- To avoid bankruptcy, a company needs to generate much earnings so as to meet up with its debts.
- So long as you make dents in your debts, your interest expenses will decrease month to month.
- Debt service refers to the money that is required to cover the payment of interest and principal on a loan or other debt for a particular time period.

From an investor or creditor’s perspective, an organization that has a times interest earned ratio greater than 2.5 is considered an acceptable risk. Companies that have a times interest earned ratio of less than 2.5 are considered a much higher risk for bankruptcy or default. Asset turnover is a metric that will help an organization understand how efficiently it is using its assets. The ratio is calculated by dividing total sales by average total assets. For example, if Slippy Drones generated sales of $100 on average total assets of $20, then the asset turnover ratio would be 5x. In this respect, Joe’s Excellent Computer Repair doesn’t present excessive risk, and the bank will likely accept the loan application.

## What Does a High Times Interest Earned Ratio Signify for a Company’s Future?

It may be calculated as either EBIT or EBITDA divided by the total interest expense. The purpose of the TIE ratio, also known as the interest coverage ratio , is to evaluate whether a business can pay the interest expense on its debt obligations in the next year. In the context of times interest earned, debt means loans, including notes payable, credit lines, and bond obligations. In corporate finance, the debt-service coverage ratio is a measurement of the cash flow available to pay current debt obligations. The times interest earned ratio, or interest coverage ratio, is the number of times over you could feasibly pay your current debt interests.

This is because it determines a company’s capacity to pay for interest and debt services. Because such interest payments are often made long term, they are generally classified as a continuing, fixed cost. Values used in calculating financial ratios are taken from the balance sheet, income statement, statement of cash flows or the statement of retained earnings. A TIE ratio of 2.5 means that EBIT, a company’s operating earnings before interest and income taxes, is two and one-half times the amount of its interest expense.
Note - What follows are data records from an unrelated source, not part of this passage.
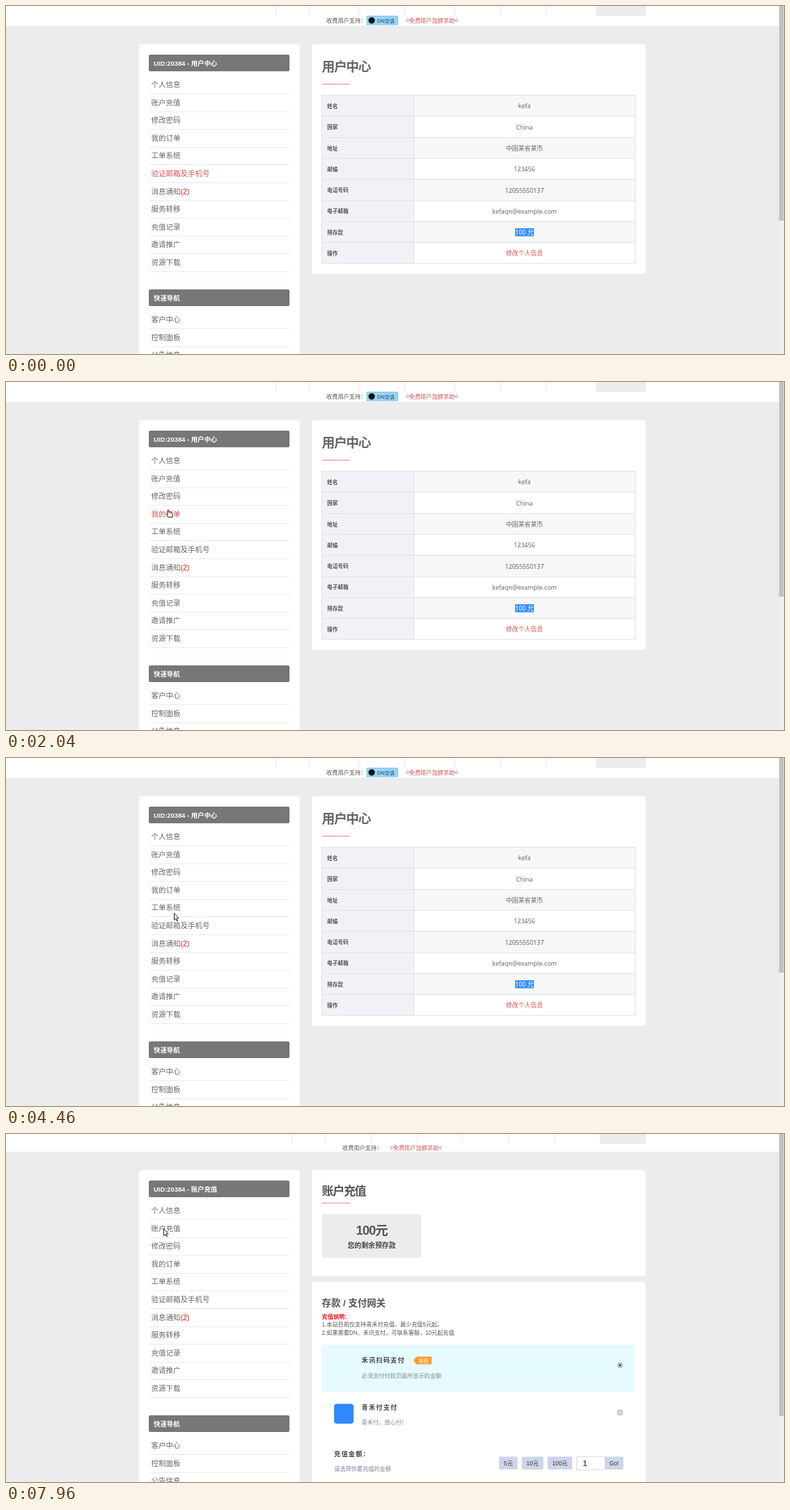
An HTML page with a canvas for the animation above (8 s loop, 1117x501 px).

```html
<!DOCTYPE html>
<html lang="zh-CN">
<head>
<meta charset="utf-8">
<title>用户中心</title>
<style>
html, body { margin: 0; width: 100%; height: 100%; overflow: hidden; background: #ececec; }
canvas { display: block; }
</style>
</head>
<body>
<canvas id="stage" width="1117" height="501"></canvas>
<script>
const ctx = document.getElementById('stage').getContext('2d');
const LOOP = 8000, SHOW = 50, CLICK = 6030, SWAP = 7960;
const ARIAL = '"Liberation Sans", "Noto Sans CJK SC", "Noto Sans CJK", sans-serif';
const HUMAN = '"Noto Sans", "Noto Sans CJK SC", "Noto Sans CJK", sans-serif';
const RED = '#d9534f', GREY = '#666', DARK = '#555', BG = '#ececec';

const MENU = ['个人信息', '账户充值', '修改密码', '我的订单', '工单系统', '验证邮箱及手机号',
  '消息通知', '服务转移', '充值记录', '邀请推广', '资源下载'];
const NAV = ['客户中心', '控制面板', '公告信息'];
const FIELDS = {
  姓名: 'kefa', 国家: 'China', 地址: '中国某省某市', 邮编: '123456',
  电话号码: '12055550137', 电子邮箱: 'kefaqn@example.com',
  预存款: '100 元', 操作: '修改个人信息'
};
const MENU_X = 208.5, MENU_Y = 113, STEP = 25.6, MENU_SIZE = 10.5;

// Pointer strokes: from, until, then the place reached
const START = [241, 240];
const STROKES = [
  [50, 250, 246, 277], [250, 740, 225, 203], [910, 1570, 232, 145], [1720, 2040, 233, 184],
  [2470, 2840, 570, 262], [2840, 3240, 250, 298], [3280, 4080, 242, 236],
  [4120, 4910, 239, 206], [4950, 5570, 224, 134], [5780, 6030, 226, 136]
];

function rect(x, y, w, h, color, r = 0) {
  ctx.fillStyle = color;
  ctx.beginPath();
  ctx.roundRect(x, y, w, h, r);
  ctx.fill();
}

function dot(x, y, r, color) {
  ctx.fillStyle = color;
  ctx.beginPath();
  ctx.arc(x, y, r, 0, Math.PI * 2);
  ctx.fill();
}

// Text placed by its vertical middle; returns its width
function text(str, x, mid, size, color = GREY, opt = {}) {
  ctx.font = `${opt.bold ? 'bold ' : ''}${size}px ${opt.font || ARIAL}`;
  ctx.letterSpacing = (opt.gap || 0) + 'px';
  ctx.textAlign = opt.align || 'left';
  ctx.fillStyle = color;
  ctx.fillText(str, x, mid + size * 0.38);
  return ctx.measureText(str).width;
}

function shape(points, fill, stroke) {
  ctx.beginPath();
  points.forEach(([x, y]) => ctx.lineTo(x, y));
  ctx.closePath();
  ctx.fillStyle = fill;
  ctx.fill();
  if (stroke) {
    ctx.strokeStyle = stroke;
    ctx.lineWidth = 0.9;
    ctx.stroke();
  }
}

function pointerAt(t) {
  let [x, y] = START;
  for (const [from, until, toX, toY] of STROKES) {
    const k = Math.min(1, Math.max(0, (t - from) / (until - from)));
    x += (toX - x) * k;
    y += (toY - y) * k;
  }
  return [x, y];
}

function hoveredRow(x, y) {
  return MENU.findIndex((s, i) => Math.abs(y - MENU_Y - i * STEP) < 6.5 &&
    x >= MENU_X && x <= MENU_X + s.length * MENU_SIZE);
}

function drawPointer(x, y, hand) {
  ctx.save();
  ctx.translate(Math.round(x), Math.round(y));
  ctx.lineJoin = 'round';
  const outline = hand
    ? [[-0.8, 0.5], [0.8, 0.5], [1.2, 3.6], [6, 4.8], [6, 10.6], [-0.2, 10.6], [-2.8, 6.2], [-0.8, 6.4]]
    : [[0.5, 0.5], [0.5, 10.3], [2.7, 8.3], [4.2, 11.8], [5.6, 11.2], [4.1, 7.8], [7, 7.6]];
  shape(outline, '#fff', '#111');
  ctx.restore();
}

// Tabs run leftwards from the right edge; the wide ones carry a caret
function drawHeader(bottom, wideTabs, badgeWidth) {
  rect(0, 0, 1110, bottom, '#fff');
  let x = 918.5;
  for (let i = 0; i < 8; i++) {
    const w = i === 7 ? 48 : 65.8 + (wideTabs.includes(i) ? 5.8 : 0);
    x -= w;
    if (i === 0) rect(x, 0, w, 14, BG);
    else rect(Math.round(x), 0, 1, 13, '#e6e6e6');
  }
  const half = (143 + badgeWidth) / 2, mid = bottom / 4 + 13.5;
  text('收费用户支持：', 554.5 - half, mid, 8.2, DARK);
  text('>免费用户加群求助<', 554.5 + half, mid, 8.2, RED, { align: 'right' });
}

function drawScrollbar(end) {
  rect(1110, 0, 7, 501, '#f1f1f1');
  rect(1110, 0, 6.5, end, '#c1c1c1');
}

function drawList(items, y, hover) {
  items.forEach((s, i) => {
    const mid = y + i * STEP;
    const w = text(s, MENU_X, mid, MENU_SIZE, i === hover ? RED : GREY);
    if (s === '消息通知') text('(2)', MENU_X + w, mid, MENU_SIZE, '#e01010');
    rect(205.5, Math.floor(mid + 13.4), 201.5, 1, '#ebebeb');
  });
}

function drawSidebar(title, dy, hover) {
  const bar = (s, y) => {
    rect(205, y, 202, 24, '#777', 2);
    text(s, 212, y + 12, 9.4, '#fff', { bold: true });
  };
  ctx.save();
  ctx.translate(0, dy);
  rect(191, 55, 230.5, 460, '#fff', 4);
  bar('UID:20384 - ' + title, 70);
  drawList(MENU, MENU_Y, hover);
  bar('快速导航', 408);
  drawList(NAV, 451, -1);
  ctx.restore();
}

function drawPanel(top, height) {
  rect(439, top, 479, height, '#fff', 4);
}

function drawTitle(s, mid, size, color, lineY) {
  text(s, 453.5, mid, size, color, { bold: true, gap: -1.3 });
  rect(453.5, lineY, 40.5, 1, '#e28a87');
}

function drawBadge() {
  rect(517.5, 14, 45.5, 13.5, '#74bde4', 1);
  rect(518.2, 14.7, 44.1, 12.1, '#9bd6f5', 1);
  dot(525, 20.8, 4.6, '#111');
  text('DN交谈', 533, 20.8, 7.3, '#123a5c');
}

function drawTable() {
  const left = 453, split = 585, right = 904, top = 128, h = 30.3, line = '#e2e2e2';
  const rows = Object.entries(FIELDS);
  rows.forEach(([label, value], i) => {
    const y = top + i * h, mid = y + 16;
    const picked = label === '预存款', link = label === '操作';
    rect(left, y, split - left, h, '#f0f2f7');
    rect(split, y, right - split, h, i % 2 ? '#fff' : '#f7f7f7');
    rect(left, Math.round(y), right - left, 1, line);
    text(label, 461, mid, 7.65, DARK, { bold: true });
    if (picked) rect(731, mid - 5.8, 27, 11.5, '#3390ff');
    text(value, 744.3, mid, 8.9, picked ? '#fff' : link ? RED : GREY, { font: HUMAN, align: 'center' });
  });
  const height = rows.length * h;
  rect(left, Math.round(top + height), right - left, 1, line);
  [left, split, right - 1].forEach(x => rect(x, top, 1, height, line));
}

function drawProfile(hover) {
  drawHeader(28.5, [0, 1, 4, 6], 46);
  drawBadge();
  drawSidebar('用户中心', 0, hover);
  drawPanel(55, 330.5);
  drawTitle('用户中心', 86.5, 18.7, GREY, 112);
  drawTable();
  drawScrollbar(309);
}

function drawOption(x, mid, title, note) {
  text(title, x, mid, 9.2, '#444', { bold: true, gap: 1.2 });
  text(note, x, mid + 21.8, 8.2, '#7d8896');
}

function drawRadio(y, on) {
  dot(881.7, y, 3.9, '#a0a0a0');
  dot(881.7, y, 3.1, '#dcdcdc');
  if (on) dot(881.7, y, 1.8, '#444');
}

// Draws a button sized by its label and returns its right edge
function drawButton(s, x) {
  ctx.font = `8.2px ${ARIAL}`;
  ctx.letterSpacing = '0px';
  const w = ctx.measureText(s).width + 13.7;
  rect(x, 464.5, w, 18.5, '#cdd6e8', 2);
  text(s, x + w / 2, 474, 8.2, '#333', { align: 'center' });
  return x + w;
}

function drawPayment() {
  drawHeader(25.5, [], 0);
  drawSidebar('账户充值', -3, -1);

  drawPanel(52, 153);
  drawTitle('账户充值', 82, 17, DARK, 99);
  rect(453.5, 115, 142.5, 63.5, BG, 4);
  text('100元', 525, 138, 18.4, DARK, { bold: true, gap: -1, align: 'center' });
  text('您的剩余预存款', 525, 160, 9.9, '#444', { bold: true, align: 'center' });

  drawPanel(213, 300);
  text('存款 / 支付网关', 453.5, 242.5, 13.4, DARK, { bold: true });
  text('充值说明：', 453.5, 262.5, 8.2, '#f01010', { bold: true });
  text('1.本站目前仅支持青禾付充值，最少充值5元起。', 453.5, 274, 8.15, DARK);
  text('2.如果需要DN、禾讯支付，可联系客服，10元起充值', 453.5, 285.7, 8.15, DARK);

  rect(453.5, 303.5, 449.5, 67.5, '#e6fbfd');
  drawOption(510.5, 326, '禾讯扫码支付', '必须支付付款页面所显示的金额');
  shape([[585, 326], [589, 320.5], [611, 320.5], [611, 331.5], [589, 331.5]], '#ff9a2e');
  text('推荐', 592.5, 326, 7.2, '#fff');
  drawRadio(333, true);

  rect(471, 388.5, 28, 28.5, '#2f88ff', 4);
  drawOption(510.5, 393.5, '青禾付支付', '青禾付，放心付！');
  drawRadio(401, false);

  drawOption(471, 460.5, '充值金额：', '请选择你要充值的金额');
  const inputX = ['5元', '10元', '100元'].reduce((x, s) => drawButton(s, x) + 6, 708);
  rect(inputX, 464, 42, 20, '#cbd0da', 2);
  rect(inputX + 0.8, 464.8, 40.4, 18.4, '#fff', 2);
  text('1', inputX + 9.5, 474, 10, '#444', { bold: true });
  drawButton('Go!', inputX + 40.5);
  drawScrollbar(406);
}

function frame(now) {
  const t = now % LOOP;
  const [x, y] = pointerAt(t);
  const hover = hoveredRow(x, y);
  rect(0, 0, 1117, 501, BG);
  if (t < SWAP) drawProfile(hover);
  else drawPayment();
  if (t >= SHOW) drawPointer(x, y, hover >= 0 && t < CLICK);
  requestAnimationFrame(frame);
}
requestAnimationFrame(frame);
</script>
</body>
</html>
```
## What Is the Times Interest Earned Ratio?

The times interest earned ratio, also known as the interest coverage ratio, measures how easily a company can pay its debts with its current income. To calculate this ratio, you divide income by the total interest payable on bonds or other forms of debt. After performing this calculation, you’ll see a number which ranks the company’s ability to cover interest fees with pre-tax earnings. Generally, the higher the TIE, the more cash the company will have left over. Times interest earned ratio is a solvency ratio indicating the ability to pay all interest on business debt obligations. The higher the times interest earned ratio, the more likely the company can pay interest on its debts.

### What is good times interest earned ratio?

A times interest earned ratio of 2.5 is acceptable. If the ratio is under 2, it may be a cause for concern among investors or lenders and may indicate the company is in danger of having to file for bankruptcy protection. A times interest earned ratio can also be too high.